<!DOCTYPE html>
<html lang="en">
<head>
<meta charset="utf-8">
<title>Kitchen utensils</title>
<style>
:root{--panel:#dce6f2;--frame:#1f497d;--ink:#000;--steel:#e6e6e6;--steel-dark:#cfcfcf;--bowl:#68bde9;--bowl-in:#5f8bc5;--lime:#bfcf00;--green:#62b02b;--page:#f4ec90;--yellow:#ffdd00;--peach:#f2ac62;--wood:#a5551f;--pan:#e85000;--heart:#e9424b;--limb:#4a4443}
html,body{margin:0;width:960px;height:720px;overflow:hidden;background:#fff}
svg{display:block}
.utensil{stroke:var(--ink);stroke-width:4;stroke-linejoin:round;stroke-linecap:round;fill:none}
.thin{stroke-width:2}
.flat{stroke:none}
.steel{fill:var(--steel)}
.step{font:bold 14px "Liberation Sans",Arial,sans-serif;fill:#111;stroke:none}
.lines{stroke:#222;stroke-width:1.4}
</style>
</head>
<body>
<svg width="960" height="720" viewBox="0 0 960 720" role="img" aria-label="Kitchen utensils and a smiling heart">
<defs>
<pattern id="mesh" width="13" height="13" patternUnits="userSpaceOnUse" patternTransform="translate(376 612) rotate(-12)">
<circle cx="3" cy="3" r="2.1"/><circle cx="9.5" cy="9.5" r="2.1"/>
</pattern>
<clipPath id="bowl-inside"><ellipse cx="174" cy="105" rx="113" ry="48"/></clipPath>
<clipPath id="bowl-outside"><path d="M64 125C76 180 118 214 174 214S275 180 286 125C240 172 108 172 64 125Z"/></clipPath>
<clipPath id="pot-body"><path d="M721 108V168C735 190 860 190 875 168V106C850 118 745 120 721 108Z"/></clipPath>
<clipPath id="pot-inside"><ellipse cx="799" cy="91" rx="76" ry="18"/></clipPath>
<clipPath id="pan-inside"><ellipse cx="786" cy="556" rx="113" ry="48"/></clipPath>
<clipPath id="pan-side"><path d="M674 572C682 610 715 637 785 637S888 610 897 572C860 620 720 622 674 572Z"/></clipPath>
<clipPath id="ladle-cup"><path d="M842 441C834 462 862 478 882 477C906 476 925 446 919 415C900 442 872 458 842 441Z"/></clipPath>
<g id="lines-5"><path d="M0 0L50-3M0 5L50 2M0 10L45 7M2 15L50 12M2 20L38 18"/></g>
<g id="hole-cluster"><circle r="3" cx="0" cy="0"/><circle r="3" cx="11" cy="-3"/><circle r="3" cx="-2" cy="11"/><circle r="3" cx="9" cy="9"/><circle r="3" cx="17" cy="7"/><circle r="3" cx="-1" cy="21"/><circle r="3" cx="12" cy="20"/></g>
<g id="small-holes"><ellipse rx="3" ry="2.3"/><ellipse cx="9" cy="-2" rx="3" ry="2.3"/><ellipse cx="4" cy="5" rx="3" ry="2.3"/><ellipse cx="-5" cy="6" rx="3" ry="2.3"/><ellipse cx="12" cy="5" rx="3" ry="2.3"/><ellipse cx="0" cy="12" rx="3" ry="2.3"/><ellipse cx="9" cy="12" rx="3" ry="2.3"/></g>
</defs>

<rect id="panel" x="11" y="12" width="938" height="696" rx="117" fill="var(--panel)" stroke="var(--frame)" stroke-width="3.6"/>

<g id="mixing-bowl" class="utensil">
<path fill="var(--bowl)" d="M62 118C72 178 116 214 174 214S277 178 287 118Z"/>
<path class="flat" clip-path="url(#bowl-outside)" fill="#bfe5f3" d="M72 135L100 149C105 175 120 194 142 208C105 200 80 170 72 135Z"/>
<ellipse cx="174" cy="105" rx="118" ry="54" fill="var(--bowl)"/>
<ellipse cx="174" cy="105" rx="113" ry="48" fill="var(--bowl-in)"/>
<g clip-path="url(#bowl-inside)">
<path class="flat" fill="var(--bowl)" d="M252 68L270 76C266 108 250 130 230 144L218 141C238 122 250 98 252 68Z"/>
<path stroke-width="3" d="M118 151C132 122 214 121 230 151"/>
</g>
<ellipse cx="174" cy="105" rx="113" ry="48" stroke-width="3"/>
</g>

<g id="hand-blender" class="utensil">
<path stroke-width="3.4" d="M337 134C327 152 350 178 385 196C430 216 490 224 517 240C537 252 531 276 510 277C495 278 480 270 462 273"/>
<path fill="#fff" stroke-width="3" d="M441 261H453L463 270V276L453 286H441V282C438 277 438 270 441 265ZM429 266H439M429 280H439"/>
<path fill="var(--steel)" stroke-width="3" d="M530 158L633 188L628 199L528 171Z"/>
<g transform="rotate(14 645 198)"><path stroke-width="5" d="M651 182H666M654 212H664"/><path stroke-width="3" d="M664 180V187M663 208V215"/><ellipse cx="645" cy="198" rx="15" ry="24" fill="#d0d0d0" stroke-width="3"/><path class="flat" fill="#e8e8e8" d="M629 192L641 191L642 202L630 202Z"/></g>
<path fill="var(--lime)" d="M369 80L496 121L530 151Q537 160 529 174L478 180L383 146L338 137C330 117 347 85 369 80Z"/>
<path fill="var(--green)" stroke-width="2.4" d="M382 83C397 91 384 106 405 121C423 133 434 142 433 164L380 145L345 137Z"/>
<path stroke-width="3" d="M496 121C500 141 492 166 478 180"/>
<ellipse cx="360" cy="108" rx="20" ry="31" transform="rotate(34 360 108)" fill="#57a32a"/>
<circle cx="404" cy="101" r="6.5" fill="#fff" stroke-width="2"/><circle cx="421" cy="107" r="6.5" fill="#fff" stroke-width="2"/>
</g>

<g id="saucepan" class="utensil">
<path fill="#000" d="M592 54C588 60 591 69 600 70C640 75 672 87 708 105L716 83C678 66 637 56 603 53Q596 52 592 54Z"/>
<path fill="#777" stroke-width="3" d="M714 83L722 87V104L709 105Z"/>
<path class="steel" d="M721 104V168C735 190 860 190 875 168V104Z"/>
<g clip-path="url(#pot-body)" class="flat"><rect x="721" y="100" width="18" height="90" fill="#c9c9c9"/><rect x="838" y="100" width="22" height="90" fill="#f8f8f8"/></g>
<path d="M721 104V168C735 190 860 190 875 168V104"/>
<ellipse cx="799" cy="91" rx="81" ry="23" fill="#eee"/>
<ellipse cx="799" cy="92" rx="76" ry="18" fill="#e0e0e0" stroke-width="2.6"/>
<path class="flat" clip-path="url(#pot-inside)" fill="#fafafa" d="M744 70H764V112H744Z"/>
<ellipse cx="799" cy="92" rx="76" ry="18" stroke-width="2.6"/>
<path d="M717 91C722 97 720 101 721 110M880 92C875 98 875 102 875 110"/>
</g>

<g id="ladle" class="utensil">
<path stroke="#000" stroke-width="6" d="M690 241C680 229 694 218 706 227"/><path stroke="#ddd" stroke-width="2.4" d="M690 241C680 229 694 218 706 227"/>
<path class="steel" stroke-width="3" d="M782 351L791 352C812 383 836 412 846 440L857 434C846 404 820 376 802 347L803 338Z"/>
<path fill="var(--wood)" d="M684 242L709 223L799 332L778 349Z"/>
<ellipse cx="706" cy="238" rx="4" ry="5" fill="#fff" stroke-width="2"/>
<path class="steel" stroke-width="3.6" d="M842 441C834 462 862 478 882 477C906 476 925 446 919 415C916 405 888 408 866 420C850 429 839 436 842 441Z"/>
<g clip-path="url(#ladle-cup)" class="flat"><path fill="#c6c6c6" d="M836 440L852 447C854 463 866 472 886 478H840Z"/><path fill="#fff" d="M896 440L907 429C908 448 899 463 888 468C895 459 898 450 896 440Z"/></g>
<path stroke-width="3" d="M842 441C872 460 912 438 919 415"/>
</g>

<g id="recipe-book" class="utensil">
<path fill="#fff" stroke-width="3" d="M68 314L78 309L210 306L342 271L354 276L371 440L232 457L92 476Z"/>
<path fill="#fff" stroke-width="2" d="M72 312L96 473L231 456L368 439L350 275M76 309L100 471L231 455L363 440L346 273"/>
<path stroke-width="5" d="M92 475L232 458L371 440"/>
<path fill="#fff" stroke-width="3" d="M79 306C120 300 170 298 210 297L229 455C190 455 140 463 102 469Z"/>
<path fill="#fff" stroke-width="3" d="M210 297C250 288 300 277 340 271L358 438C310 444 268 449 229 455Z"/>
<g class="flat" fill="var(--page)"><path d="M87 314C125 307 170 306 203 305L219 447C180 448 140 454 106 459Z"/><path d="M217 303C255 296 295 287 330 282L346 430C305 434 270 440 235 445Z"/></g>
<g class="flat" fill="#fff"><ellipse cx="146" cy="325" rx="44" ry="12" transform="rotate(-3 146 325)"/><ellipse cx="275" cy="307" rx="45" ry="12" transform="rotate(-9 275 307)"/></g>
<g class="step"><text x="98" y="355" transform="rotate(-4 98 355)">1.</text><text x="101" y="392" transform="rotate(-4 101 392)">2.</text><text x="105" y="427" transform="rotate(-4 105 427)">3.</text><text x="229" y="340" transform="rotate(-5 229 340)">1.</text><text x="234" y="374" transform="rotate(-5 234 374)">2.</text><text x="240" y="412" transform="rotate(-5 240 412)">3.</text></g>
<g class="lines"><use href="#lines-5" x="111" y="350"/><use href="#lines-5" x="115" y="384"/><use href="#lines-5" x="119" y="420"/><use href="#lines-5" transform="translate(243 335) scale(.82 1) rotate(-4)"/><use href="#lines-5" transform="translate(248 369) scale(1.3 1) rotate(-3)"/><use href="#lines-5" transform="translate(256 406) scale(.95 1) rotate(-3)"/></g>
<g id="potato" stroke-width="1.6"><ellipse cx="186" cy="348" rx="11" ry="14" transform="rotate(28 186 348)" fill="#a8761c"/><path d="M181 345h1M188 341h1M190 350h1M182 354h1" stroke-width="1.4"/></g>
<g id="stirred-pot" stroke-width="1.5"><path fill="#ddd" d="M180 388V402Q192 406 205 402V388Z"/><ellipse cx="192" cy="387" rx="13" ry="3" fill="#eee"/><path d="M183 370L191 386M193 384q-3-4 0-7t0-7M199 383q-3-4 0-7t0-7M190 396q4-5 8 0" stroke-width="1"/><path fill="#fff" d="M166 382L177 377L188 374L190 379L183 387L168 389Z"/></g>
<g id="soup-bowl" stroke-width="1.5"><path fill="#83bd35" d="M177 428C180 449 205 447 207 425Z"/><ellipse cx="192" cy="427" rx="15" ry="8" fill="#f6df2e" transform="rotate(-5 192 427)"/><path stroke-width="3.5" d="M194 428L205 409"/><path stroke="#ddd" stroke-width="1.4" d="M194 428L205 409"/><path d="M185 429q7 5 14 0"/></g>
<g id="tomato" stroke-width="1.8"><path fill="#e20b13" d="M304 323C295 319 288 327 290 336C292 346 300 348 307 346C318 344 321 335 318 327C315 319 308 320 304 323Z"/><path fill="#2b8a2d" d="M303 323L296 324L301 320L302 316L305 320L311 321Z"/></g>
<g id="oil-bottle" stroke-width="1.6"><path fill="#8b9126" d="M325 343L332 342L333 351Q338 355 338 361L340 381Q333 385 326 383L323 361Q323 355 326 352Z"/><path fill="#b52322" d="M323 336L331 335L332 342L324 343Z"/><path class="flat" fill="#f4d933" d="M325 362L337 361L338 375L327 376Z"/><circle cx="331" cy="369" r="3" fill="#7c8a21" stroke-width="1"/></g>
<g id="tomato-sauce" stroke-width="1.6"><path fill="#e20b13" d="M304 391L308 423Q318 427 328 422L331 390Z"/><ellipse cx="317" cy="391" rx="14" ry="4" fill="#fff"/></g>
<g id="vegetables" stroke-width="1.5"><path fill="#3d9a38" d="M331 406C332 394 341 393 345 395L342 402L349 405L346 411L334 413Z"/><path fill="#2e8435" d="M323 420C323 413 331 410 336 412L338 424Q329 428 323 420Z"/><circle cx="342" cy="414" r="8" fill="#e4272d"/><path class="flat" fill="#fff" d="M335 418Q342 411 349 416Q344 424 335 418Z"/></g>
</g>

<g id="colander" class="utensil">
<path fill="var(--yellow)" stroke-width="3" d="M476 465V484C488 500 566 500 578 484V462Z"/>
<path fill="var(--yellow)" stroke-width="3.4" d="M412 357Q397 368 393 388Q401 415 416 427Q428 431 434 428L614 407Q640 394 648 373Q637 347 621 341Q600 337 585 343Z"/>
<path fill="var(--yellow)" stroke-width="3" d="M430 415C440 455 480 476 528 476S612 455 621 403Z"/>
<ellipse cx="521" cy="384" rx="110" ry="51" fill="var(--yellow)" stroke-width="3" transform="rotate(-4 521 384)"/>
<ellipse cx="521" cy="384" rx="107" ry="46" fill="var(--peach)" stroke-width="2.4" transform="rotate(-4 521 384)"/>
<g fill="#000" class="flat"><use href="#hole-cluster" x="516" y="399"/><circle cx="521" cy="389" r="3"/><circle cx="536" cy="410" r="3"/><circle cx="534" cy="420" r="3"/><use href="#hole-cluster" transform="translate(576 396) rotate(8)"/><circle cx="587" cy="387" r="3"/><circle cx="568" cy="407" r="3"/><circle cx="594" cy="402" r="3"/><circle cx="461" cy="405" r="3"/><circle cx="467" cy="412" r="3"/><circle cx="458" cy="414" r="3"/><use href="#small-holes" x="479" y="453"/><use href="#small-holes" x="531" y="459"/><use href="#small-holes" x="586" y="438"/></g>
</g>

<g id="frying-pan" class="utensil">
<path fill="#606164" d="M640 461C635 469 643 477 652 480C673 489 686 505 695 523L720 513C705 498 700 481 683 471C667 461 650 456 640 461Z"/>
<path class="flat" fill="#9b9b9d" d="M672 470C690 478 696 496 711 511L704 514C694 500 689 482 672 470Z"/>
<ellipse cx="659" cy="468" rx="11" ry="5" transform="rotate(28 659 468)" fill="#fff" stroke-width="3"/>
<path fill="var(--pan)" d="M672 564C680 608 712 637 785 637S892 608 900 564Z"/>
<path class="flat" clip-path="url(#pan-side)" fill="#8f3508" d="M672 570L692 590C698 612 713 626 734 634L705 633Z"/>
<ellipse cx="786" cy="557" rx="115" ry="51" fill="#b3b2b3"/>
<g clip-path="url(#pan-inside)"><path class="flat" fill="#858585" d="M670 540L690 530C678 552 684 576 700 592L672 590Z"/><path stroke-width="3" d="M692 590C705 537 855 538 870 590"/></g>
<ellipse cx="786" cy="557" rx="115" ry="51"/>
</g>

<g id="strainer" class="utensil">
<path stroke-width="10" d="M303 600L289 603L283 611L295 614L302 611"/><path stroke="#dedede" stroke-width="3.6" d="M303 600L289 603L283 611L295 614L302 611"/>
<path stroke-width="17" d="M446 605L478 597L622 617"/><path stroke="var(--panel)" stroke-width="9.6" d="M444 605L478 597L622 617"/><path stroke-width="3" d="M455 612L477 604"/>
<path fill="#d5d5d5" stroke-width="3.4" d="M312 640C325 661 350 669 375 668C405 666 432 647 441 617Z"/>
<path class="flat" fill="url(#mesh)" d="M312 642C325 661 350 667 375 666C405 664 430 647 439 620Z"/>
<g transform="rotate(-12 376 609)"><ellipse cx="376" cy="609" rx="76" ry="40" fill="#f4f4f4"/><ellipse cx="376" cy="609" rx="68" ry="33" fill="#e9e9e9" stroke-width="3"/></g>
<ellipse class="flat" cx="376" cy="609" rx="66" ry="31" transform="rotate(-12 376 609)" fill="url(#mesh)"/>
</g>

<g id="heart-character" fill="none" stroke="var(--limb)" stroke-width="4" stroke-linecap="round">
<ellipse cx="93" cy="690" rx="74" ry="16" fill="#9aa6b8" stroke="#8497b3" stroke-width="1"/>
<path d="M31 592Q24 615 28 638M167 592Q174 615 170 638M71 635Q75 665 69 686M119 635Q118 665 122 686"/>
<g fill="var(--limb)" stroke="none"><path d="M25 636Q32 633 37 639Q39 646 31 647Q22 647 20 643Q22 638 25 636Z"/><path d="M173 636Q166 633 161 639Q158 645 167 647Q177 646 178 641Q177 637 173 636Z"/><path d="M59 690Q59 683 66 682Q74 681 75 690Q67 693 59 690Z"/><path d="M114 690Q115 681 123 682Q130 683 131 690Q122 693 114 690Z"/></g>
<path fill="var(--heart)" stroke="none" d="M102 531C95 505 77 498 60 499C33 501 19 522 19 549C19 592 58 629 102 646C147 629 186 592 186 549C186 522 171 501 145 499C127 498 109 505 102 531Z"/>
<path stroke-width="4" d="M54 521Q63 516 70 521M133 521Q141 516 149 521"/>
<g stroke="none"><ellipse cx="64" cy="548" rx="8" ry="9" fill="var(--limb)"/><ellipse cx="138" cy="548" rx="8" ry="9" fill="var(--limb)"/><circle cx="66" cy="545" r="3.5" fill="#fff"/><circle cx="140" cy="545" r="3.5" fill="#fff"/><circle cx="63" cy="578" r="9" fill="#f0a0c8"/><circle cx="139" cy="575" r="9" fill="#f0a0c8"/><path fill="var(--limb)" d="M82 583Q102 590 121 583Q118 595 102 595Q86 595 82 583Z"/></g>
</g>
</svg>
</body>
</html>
+ + +
### [Task]
Everything from the line with "314L78 309L210 306L342" through the line with "297C250 288 300" in the listing above must be retyped exactly, with nothing added.

### [Output below]
<path fill="#fff" stroke-width="3" d="M68 314L78 309L210 306L342 271L354 276L371 440L232 457L92 476Z"/>
<path fill="#fff" stroke-width="2" d="M72 312L96 473L231 456L368 439L350 275M76 309L100 471L231 455L363 440L346 273"/>
<path stroke-width="5" d="M92 475L232 458L371 440"/>
<path fill="#fff" stroke-width="3" d="M79 306C120 300 170 298 210 297L229 455C190 455 140 463 102 469Z"/>
<path fill="#fff" stroke-width="3" d="M210 297C250 288 300 277 340 271L358 438C310 444 268 449 229 455Z"/>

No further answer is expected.